These bacterial skin infections, acquired by contact with infected soil, generally occur in hunting dogs. Both types of bacteria can produce a systemic infection that involves the lymph nodes, brain, chest cavity, lungs, and bones.
Subcutaneous abscesses with draining sinus tracts appear at the site of a puncture wound or break in the skin, usually in the head and neck area. The wound discharge often resembles tomato soup and/or contains material that looks like sulfa granules. Norcardiosis can be associated with gingivitis and mouth ulcers.
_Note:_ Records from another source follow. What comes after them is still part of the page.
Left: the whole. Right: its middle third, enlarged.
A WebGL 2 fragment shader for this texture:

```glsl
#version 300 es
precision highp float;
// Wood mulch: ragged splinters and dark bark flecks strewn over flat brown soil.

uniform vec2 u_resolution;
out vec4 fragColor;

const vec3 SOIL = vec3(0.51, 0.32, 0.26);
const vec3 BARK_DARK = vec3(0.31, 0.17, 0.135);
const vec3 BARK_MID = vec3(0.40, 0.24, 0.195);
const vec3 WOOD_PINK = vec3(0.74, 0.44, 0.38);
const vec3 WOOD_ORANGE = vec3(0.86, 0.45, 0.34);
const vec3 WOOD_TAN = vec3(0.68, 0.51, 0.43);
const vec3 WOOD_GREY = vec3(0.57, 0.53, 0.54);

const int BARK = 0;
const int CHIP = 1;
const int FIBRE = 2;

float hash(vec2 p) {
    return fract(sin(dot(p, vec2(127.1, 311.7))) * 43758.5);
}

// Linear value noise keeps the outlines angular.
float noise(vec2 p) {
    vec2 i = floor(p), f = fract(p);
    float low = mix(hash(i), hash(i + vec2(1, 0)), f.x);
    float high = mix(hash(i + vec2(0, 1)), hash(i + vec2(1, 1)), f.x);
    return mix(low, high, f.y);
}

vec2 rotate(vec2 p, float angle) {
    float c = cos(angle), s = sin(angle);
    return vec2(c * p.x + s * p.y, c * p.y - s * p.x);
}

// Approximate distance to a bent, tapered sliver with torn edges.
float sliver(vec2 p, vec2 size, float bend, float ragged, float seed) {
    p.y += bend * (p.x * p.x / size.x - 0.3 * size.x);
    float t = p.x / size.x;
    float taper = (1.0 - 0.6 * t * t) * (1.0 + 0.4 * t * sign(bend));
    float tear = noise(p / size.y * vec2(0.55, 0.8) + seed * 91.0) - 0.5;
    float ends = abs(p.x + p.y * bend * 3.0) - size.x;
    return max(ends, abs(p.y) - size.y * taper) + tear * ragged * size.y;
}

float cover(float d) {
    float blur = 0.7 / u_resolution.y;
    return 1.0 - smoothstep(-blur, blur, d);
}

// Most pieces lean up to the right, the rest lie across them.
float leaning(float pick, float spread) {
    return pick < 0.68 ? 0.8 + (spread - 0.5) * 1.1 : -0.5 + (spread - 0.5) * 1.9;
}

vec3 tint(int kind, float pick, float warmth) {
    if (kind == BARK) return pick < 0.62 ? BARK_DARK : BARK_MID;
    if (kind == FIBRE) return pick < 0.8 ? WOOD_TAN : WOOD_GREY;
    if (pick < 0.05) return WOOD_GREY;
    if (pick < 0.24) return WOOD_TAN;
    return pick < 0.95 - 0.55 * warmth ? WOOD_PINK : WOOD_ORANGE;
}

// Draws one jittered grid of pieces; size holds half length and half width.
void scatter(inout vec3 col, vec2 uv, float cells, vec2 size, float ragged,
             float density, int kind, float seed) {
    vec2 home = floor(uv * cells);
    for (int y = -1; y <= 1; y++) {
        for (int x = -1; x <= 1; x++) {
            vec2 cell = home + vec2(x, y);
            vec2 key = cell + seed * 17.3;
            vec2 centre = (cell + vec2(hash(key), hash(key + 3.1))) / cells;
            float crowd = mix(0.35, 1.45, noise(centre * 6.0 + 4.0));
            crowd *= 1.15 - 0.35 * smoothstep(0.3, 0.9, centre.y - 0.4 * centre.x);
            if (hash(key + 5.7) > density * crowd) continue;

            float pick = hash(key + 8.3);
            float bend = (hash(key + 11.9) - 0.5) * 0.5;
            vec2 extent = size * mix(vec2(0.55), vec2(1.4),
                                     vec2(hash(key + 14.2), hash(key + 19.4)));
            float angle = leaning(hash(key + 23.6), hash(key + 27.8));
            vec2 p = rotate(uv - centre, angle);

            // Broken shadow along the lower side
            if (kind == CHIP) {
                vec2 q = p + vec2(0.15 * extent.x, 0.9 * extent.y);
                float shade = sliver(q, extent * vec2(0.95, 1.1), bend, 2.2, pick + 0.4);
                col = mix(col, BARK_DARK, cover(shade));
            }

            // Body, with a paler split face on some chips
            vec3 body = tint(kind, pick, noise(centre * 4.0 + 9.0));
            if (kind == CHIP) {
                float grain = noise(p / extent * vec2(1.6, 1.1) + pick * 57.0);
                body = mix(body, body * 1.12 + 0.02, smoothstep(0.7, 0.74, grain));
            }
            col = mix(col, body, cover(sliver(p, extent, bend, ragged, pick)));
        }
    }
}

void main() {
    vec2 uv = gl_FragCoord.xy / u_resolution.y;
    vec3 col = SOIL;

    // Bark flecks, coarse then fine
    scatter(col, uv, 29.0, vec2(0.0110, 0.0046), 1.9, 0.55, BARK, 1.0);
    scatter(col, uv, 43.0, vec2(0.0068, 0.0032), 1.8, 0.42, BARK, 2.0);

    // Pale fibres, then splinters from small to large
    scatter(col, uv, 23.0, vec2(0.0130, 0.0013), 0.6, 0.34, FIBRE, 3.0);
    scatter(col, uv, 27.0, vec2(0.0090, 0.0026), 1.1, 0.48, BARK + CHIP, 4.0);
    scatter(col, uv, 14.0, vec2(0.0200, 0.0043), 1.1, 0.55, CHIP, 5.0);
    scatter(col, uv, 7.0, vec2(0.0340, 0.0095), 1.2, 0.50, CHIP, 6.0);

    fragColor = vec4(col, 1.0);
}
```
Treatment: The diagnosis is made by culturing the wound drainage. Treatment involves surgically opening infected abscesses and draining body cavities. Norcardiosis responds to sulfa drugs; actinomycosis to penicillin. Prolonged antibiotic treatment is necessary. If the infection has spread deeper than the skin, the dog may not survive.